The following paraphrase comes from Bob Ryan in his appearance on Around the Horn yesterday:
- Counting NCAA tournaments, the Olympics, and NBA playoff series, Bill Russell played in 21 games where it was “win or go home”. His team’s record in those games is 21-0.
So, kudos to James Harden and to Russell Westbrook and to Michael Jordan. And an equal helping of kudos to Bill Russell…
When the Cleveland Browns announced the signing of Kareem Hunt earlier this week the social justice warriors went apoplectic. You may recall that we have conclusive video evidence that Hunt assaulted a woman – even kicking her when she was down on the floor. That behavior is despicable, and it got him suspended from the NFL and cut by the KC Chiefs. He remains on the Commissioner’s Exempt List – which is even worse than double secret probation. But the Browns signed him to a 1-year contract earlier this week. I was wondering how long and how loud the voices of outrage would last for this action.
Now, in today’s Washington Post, Sally Jenkins provides a column of reason. She does not excuse, dismiss or minimize what Kareem Hunt did. [Aside: Note that I am not hedging this by saying “allegedly did” because I saw what he did with my own eyes.] What Sally Jenkins has done is to consider the possibility that there is a way to have something good come from that which is unmistakably bad. I commend this column to your reading; here is the link. Just to whet your appetite, here is the first paragraph of that column:
“Giving Kareem Hunt a second chance in the NFL is not just the right thing to do; it’s the only thing to do. The alternative is to designate him incurable, a lost cause at 23. It’s to say that his character is permanently set; and he’s incapable of making a willful better choice. That’s not right, and it’s not true.”
Kyler Murray has decided he wants to play pro football instead of pro baseball – – at least for now.

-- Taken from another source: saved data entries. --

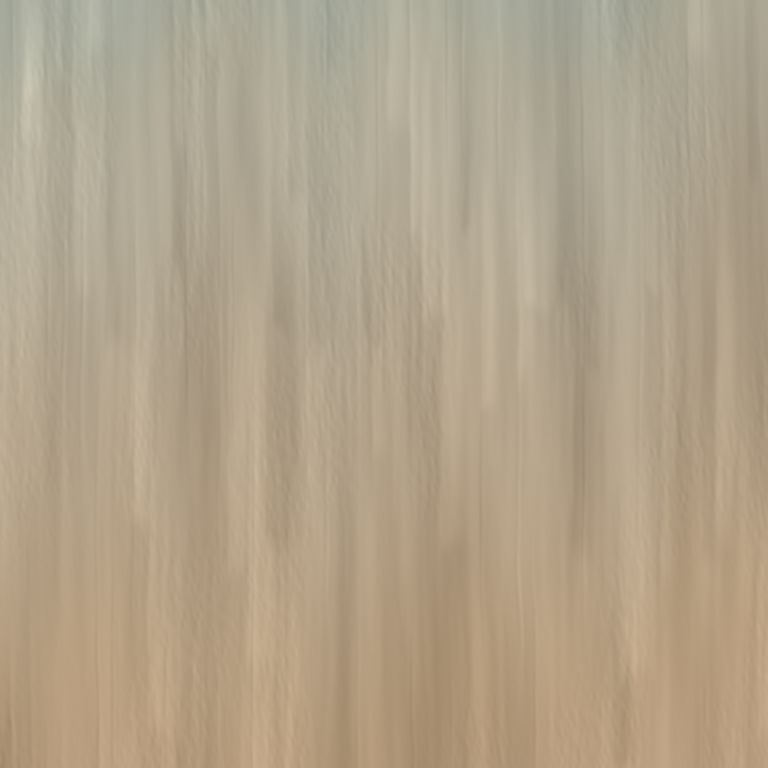
Give the GLSL for this texture, as a Shadertoy shader.

```glsl
const vec3 TOP_SAGE = vec3(0.645, 0.660, 0.605);
const vec3 UPPER_GREY = vec3(0.686, 0.663, 0.590);
const vec3 MIDDLE_TAN = vec3(0.692, 0.627, 0.534);
const vec3 BOTTOM_OCHRE = vec3(0.704, 0.604, 0.482);
const float STREAK_CONTRAST = 0.175;
const float STROKE_CONTRAST = 0.036;
const float HAIRLINE_CONTRAST = 0.040;
const float GRAIN_CONTRAST = 0.050;
const float HUE_DRIFT = 0.24;
const float HAIRLINE_COLUMNS = 44.0;
const int STROKE_COUNT = 40;

float hash(vec2 p) {
    vec3 q = fract(vec3(p.xyx) * 0.1031);
    q += dot(q, q.yzx + 33.33);
    return fract((q.x + q.y) * q.z);
}

float noise(vec2 p) {
    vec2 cell = floor(p);
    vec2 f = fract(p);
    f = f * f * (3.0 - 2.0 * f);
    float low = mix(hash(cell), hash(cell + vec2(1, 0)), f.x);
    float high = mix(hash(cell + vec2(0, 1)), hash(cell + vec2(1, 1)), f.x);
    return mix(low, high, f.y);
}

// Vertical fibres from broad bands down to fine threads
float fibres(vec2 p) {
    float sum = 0.0;
    sum += 0.34 * (noise(p * vec2(11.0, 1.6) + 3.0) - 0.5);
    sum += 0.32 * (noise(p * vec2(27.0, 2.4) + 17.0) - 0.5);
    sum += 0.24 * (noise(p * vec2(58.0, 3.6) + 41.0) - 0.5);
    sum += 0.17 * (noise(p * vec2(120.0, 7.0) + 73.0) - 0.5);
    return sum;
}

// Thin upright creases, one per column, each lit on one side and broken in length
float hairlines(vec2 p) {
    float column = floor(p.x * HAIRLINE_COLUMNS);
    float offset = mix(0.3, 0.7, hash(vec2(column, 7.0)));
    float across = (fract(p.x * HAIRLINE_COLUMNS) - offset) / HAIRLINE_COLUMNS;
    across += 0.003 * (noise(vec2(column * 3.1, p.y * 12.0)) - 0.5);
    float crease = exp(-pow(across / 0.0020, 2.0));
    float rim = exp(-pow((across - 0.0042) / 0.0024, 2.0));
    float present = smoothstep(0.45, 0.85, noise(vec2(column * 5.7, p.y * 3.5 + 20.0)));
    present *= 0.4 + 0.6 * noise(vec2(column * 2.3, p.y * 24.0));
    float balance = hash(vec2(column, 11.0));
    return (mix(0.2, 1.0, balance) * rim - mix(1.0, 0.3, balance) * crease) * present;
}

// Drawn-down strokes: crisp left edge, soft right side, fading upward
float strokes(vec2 p) {
    float sum = 0.0;
    for (int i = 0; i < STROKE_COUNT; i++) {
        float id = float(i);
        vec2 foot = vec2((id + hash(vec2(id, 1.0))) / float(STROKE_COUNT),
                         hash(vec2(id, 2.0)) * 1.1 - 0.2);
        float width = mix(0.015, 0.055, hash(vec2(id, 3.0)));
        float len = mix(0.25, 0.75, hash(vec2(id, 4.0)));
        float ragged = 0.003 * (noise(vec2(p.y * 28.0, id * 4.3)) - 0.5);
        float across = (p.x - foot.x + ragged) / width;
        float along = (p.y - foot.y - 0.04 * noise(vec2(p.x * 55.0, id))) / len;
        float edge = 0.0035 / width;
        float profile = smoothstep(-edge, edge, across) * (1.0 - smoothstep(0.2, 1.1, across));
        float ends = smoothstep(0.0, 0.08, along) * (1.0 - smoothstep(0.3, 1.0, along));
        float tone = hash(vec2(id, 5.0)) < 0.55 ? 1.0 : -1.0;
        sum += tone * profile * ends;
    }
    return sum;
}

// Fine brush relief: upright threads plus short flecks, strongest in patches
float brushGrain(vec2 p) {
    vec2 leaning = vec2(p.x + 0.12 * p.y, p.y);
    vec2 light = vec2(0.0035, 0.0015);
    vec2 thread = vec2(150.0, 16.0);
    vec2 fleck = vec2(230.0, 85.0);
    float relief = 0.7 * (noise(p * thread) - noise((p + light) * thread));
    float flecks = noise(leaning * fleck) - noise((leaning + light) * fleck);
    float patches = smoothstep(0.45, 0.85, noise(p * vec2(16.0, 5.0) + 29.0));
    return (relief + 0.55 * flecks) * (0.2 + 0.8 * patches);
}

vec3 wash(float height) {
    vec3 color = mix(BOTTOM_OCHRE, MIDDLE_TAN, smoothstep(0.0, 0.48, height));
    color = mix(color, UPPER_GREY, smoothstep(0.38, 0.88, height));
    return mix(color, TOP_SAGE, smoothstep(0.84, 1.05, height));
}

void mainImage(out vec4 fragColor, in vec2 fragCoord) {
    vec2 uv = fragCoord / iResolution.xy;

    // Slight sway keeps the fibres from being ruler straight
    vec2 p = uv;
    p.x += 0.008 * (noise(uv * vec2(5.0, 3.0) + 9.0) - 0.5);
    p.x += 0.002 * (noise(uv * vec2(16.0, 14.0) + 5.0) - 0.5);

    // Colour bleeds downward by a different amount in each band
    float drift = noise(p * vec2(7.0, 1.2) + 50.0) - 0.5;
    drift += 0.5 * (noise(p * vec2(26.0, 2.5) + 80.0) - 0.5);
    float edgeWarmth = 0.14 * smoothstep(0.75, 1.0, uv.x);
    float height = uv.y + HUE_DRIFT * drift * (1.0 - 0.5 * uv.y) - edgeWarmth;
    vec3 color = wash(height);

    float shade = STREAK_CONTRAST * fibres(p);
    shade += STROKE_CONTRAST * strokes(p);
    shade += HAIRLINE_CONTRAST * hairlines(p);
    shade += GRAIN_CONTRAST * brushGrain(p);
    color += shade * vec3(1.0, 0.97, 0.90);

    fragColor = vec4(clamp(color, 0.0, 1.0), 1.0);
}
```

Radio and TV commentators are now in full “debate mode” about how Murray’s short stature – – he is listed at 5’ 10” but we will have to wait until the Combine to get his official height recorded – – will affect his ability to function as an NFL QB. Some have said that he will be the shortest QB ever. Once again, people need to realize that all of history has not happened since 1990.
Eddie LeBaron was a QB for the Skins and the Cowboys over an 11-year career. He is listed at 5’ 9” tall but plenty of reporting on him says that he was only 5’ 7” tall. Interestingly, Google thinks Doug Flutie at 5’ 10” tall is the shortest NFL QB of all time. Whatever…
José Canseco is back in the news. Here is a recent Tweet from the volunteer Chairman of the Fed and/or the President’s Chief of Staff:
“Go on a Bigfoot and alien Excursion with Jose Canseco contact Morgan Management at XXX-YYY-ZZZZ.”
This is simply stunning. If you were to consider – even for a fleeting moment – going on a “Bigfoot and alien excursion”, would you go with:
- A respected archeologist
- A TV producer such as David Attenborough or Jacques Cousteau (who is currently dead)
- A scientist
- An outdoorsman
- A former MLB player who has been hit in the head with a fly ball?
Finally, Brad Rock had this comment in the Deseret News recently regarding celebrity status in the sports world:
“Norwegian world chess champion Magnus Carlsen is reportedly a celebrity in his home country.
“He edged out curling, ice fishing and fjord-yodeling champions for the honor.”
But don’t get me wrong, I love sports………